Contact the companies that Do the Right Thing.
Conversely, write to companies that either having a green line of products or are based on eco-consciousness as part of their mission statement, and tell them they aOnlinere doing a good job. Tell them you support them in their efforts to leave a minimal carbon footprint. Tell them what you love about their products. Tell them why their products are important to you, and what you’d like to see in the way of line extensions.

Use social media to create a ruckas.
If you are fed up with a company or product, or (conversely) you admire a product, why not give a shout-out to your followers via twitter or Facebook? Never underestimate the power of your 50 or 500 or 5,000 followers. Ask them to repost and retweet. Make a video and post it on YouTube. You never know if it will go viral. Be creative. The power of the internet speaks volumes and you can take your “campaign” to whatever level you like (or are inspired to go).

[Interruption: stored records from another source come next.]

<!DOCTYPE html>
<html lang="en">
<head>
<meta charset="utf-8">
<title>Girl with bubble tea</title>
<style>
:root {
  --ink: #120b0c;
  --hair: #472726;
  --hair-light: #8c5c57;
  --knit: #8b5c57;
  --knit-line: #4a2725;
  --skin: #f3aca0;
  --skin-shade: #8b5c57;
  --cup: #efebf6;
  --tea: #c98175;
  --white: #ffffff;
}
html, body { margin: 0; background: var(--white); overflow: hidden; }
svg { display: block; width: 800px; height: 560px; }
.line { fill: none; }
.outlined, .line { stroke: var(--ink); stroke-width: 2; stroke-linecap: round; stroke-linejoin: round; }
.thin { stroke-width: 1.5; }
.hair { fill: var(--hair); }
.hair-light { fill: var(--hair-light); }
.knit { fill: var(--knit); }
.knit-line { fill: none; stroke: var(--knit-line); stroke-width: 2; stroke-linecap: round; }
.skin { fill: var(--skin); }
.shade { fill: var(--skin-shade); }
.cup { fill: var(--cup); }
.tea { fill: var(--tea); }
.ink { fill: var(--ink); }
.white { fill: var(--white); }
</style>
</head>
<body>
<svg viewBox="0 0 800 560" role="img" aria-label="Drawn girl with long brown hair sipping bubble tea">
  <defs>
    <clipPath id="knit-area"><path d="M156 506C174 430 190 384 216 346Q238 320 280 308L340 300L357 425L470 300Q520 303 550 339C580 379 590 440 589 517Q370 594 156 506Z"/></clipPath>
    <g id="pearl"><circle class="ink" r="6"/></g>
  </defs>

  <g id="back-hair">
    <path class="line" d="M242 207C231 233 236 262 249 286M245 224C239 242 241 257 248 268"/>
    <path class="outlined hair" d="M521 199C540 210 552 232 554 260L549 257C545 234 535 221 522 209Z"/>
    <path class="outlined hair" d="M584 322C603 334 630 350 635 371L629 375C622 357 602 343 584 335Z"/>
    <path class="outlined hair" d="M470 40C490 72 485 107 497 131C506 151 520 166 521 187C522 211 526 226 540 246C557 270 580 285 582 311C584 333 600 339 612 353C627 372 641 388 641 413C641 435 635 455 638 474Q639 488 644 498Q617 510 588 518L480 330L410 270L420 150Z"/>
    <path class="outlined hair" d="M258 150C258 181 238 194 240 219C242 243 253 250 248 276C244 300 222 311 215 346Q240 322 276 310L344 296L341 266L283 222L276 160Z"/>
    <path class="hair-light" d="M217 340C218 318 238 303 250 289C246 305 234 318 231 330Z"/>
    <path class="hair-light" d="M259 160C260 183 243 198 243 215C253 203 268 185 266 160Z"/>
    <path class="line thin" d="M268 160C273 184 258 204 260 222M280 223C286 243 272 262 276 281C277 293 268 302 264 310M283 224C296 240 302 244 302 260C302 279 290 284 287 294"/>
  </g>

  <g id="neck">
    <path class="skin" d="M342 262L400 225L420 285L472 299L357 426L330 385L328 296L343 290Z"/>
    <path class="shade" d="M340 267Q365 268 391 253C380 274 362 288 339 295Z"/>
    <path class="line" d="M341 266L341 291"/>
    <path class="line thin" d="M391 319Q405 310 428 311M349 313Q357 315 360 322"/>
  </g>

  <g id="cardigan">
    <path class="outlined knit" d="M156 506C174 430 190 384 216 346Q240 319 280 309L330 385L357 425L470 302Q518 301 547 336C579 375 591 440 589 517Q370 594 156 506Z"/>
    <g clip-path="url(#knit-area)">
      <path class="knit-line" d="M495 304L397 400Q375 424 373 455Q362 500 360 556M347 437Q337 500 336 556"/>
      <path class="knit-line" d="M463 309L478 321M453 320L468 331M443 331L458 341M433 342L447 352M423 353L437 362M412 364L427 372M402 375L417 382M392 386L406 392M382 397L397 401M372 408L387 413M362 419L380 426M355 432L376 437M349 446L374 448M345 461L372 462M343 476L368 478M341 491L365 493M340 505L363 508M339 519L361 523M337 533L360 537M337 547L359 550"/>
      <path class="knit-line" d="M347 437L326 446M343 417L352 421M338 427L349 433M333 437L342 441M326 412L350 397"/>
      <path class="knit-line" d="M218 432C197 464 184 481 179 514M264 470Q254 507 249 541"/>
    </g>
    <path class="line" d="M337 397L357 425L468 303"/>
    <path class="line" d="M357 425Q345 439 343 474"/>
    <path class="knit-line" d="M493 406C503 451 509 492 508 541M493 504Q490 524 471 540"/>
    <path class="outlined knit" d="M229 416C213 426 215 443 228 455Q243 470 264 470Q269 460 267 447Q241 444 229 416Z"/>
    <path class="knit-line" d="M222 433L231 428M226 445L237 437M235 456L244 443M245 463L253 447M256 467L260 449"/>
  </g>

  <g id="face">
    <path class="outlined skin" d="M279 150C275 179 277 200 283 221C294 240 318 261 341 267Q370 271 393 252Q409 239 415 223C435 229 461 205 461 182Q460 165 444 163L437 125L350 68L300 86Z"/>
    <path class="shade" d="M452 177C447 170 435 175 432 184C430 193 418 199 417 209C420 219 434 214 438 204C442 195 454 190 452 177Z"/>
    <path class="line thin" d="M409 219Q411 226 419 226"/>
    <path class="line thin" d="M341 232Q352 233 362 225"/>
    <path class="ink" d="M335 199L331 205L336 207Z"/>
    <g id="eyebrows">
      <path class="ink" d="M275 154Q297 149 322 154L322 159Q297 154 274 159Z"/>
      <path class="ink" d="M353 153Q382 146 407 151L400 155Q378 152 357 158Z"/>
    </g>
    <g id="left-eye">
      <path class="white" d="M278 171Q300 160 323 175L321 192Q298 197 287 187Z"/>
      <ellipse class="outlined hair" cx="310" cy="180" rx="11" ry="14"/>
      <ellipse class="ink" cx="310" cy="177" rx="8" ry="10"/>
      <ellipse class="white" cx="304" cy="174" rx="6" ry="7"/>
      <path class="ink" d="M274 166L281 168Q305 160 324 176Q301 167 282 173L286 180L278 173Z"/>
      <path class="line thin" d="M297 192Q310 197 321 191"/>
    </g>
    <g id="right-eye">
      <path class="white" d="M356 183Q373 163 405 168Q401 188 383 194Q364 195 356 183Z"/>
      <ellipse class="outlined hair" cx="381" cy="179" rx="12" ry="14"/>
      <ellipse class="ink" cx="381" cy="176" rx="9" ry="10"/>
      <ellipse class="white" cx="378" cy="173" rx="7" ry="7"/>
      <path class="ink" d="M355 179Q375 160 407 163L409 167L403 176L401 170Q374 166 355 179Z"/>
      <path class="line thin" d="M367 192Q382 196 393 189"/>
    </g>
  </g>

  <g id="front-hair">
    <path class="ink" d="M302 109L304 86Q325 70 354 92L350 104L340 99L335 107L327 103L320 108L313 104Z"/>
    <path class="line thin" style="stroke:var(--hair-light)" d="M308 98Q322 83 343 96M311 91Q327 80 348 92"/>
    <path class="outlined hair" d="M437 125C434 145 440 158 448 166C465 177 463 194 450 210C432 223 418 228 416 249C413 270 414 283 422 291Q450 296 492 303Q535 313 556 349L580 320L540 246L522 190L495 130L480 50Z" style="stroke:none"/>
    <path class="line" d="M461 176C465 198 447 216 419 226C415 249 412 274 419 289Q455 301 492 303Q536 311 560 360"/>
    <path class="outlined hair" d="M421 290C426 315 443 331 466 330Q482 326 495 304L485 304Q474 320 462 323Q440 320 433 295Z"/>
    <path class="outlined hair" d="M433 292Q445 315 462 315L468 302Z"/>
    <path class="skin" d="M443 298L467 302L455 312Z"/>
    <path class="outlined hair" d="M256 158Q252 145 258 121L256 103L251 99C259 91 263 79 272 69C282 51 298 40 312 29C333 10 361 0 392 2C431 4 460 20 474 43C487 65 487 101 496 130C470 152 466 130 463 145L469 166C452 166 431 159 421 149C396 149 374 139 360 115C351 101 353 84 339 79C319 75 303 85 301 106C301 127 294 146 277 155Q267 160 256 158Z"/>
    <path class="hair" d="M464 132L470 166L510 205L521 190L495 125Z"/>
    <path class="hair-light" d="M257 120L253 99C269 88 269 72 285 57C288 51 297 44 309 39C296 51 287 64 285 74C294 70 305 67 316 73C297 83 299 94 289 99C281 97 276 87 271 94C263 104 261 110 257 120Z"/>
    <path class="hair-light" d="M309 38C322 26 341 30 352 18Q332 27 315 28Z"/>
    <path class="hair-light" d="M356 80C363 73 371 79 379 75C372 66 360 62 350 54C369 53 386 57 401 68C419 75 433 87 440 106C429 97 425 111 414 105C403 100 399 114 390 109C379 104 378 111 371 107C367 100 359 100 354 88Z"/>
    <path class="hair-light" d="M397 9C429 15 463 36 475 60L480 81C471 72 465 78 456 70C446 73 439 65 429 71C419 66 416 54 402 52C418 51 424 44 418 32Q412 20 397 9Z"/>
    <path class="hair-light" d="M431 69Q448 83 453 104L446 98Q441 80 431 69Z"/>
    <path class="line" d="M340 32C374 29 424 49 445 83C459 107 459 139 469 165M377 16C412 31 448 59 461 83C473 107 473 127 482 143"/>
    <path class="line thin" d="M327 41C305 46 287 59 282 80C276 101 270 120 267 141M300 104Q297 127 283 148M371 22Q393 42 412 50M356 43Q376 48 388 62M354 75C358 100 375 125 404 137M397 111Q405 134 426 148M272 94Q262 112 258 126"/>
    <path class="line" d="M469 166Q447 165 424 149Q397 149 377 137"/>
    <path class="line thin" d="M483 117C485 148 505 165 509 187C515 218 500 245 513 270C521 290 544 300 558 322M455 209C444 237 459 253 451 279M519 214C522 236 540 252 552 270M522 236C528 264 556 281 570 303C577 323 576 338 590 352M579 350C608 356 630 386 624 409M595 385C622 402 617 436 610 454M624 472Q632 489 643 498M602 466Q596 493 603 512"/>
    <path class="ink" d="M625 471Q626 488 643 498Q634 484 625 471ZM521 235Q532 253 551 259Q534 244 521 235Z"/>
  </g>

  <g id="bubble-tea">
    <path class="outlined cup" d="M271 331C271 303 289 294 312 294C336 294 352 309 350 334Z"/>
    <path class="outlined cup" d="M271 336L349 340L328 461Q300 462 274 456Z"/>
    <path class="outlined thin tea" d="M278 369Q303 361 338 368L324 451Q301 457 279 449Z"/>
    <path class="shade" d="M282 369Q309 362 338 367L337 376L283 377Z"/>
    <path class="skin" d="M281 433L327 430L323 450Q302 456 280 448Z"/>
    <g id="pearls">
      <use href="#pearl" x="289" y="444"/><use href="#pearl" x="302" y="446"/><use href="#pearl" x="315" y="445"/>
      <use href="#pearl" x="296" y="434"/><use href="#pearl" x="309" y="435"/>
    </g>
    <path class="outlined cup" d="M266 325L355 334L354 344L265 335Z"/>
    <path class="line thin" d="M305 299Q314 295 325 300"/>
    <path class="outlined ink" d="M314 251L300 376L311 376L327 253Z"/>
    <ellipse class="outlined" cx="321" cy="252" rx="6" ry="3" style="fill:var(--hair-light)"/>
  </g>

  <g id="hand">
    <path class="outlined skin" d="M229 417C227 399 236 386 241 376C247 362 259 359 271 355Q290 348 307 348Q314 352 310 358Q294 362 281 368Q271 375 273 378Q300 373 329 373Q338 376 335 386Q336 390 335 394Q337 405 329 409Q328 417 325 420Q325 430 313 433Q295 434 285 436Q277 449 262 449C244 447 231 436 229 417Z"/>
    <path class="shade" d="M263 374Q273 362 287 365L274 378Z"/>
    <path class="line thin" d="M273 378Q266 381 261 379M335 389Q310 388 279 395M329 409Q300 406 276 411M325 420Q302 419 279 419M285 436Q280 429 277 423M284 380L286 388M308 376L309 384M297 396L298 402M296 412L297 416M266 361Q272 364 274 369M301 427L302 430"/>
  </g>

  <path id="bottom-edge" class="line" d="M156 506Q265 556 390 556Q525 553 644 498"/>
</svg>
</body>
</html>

Don’t go it alone.
You know the old saying? There’s power in numbers. Some people don’t know where to start, are too intimidated, or just can’t get motivated. There’s no judgment here—personally, I met Ed at a Friends of the River fundraiser and it changed the course of my life. I had just taken a trip down the Kern River and wanted to give back to this nonprofit organization that cleans up California’s rivers, so I volunteered at one of their big fundraising events where Ed was the MC. So, if you need support (or, more likely, a kick in the butt!) join an organization with some like-minded people. Go to a fundraiser. Attend a local eco event with a friend. Or keep it on the down low and contribute some empty plastic water bottles to your child’s school’s recycling program, where you’ll meet other like-minded parents. Speaking of which . . .

Start a start-up.
Does your child’s school have a recycling program? Start one! Does your neighborhood have a collective garden? Talk to your local representative about zoning laws and how you can establish one! Is there an Environmental Awareness Day at your workplace? Talk to Human Resources about creating one. (You may be able to begin by placing a recycling bin in the lunchroon if there isn’t one there already, and you can practice “nonvoilent demonstration” by casually tossing your empty water bottle into the bin during idle chit-chat with your neighbor at the water cooler.)

Make a change that only you know about—and then tell a friend.
This is where it gets personal. I’m talking about buying the organic alternative at your grocery store, purchasing a skin-care cream that isn’t laden with chemicals, choosing to shop at a thift store instead of buying the new version, refusing to buy or use plastic bags no matter what; trying out a green product, such as a bathroom cleaner, instead of the one you’ve been using for years. If any of the aforementioned has worked for you on any level, and if you’re so inclined, tell a friend. And coach them on how they can do it, too, The enviroment will thank you.

Actress, speaker, and author Rachelle Carson-Begley is one of the most recognized names and faces in the environmental world of Hollywood. To learn more about her and her tips for an eco-friendly world, visit www.rachellecarson-begley.com.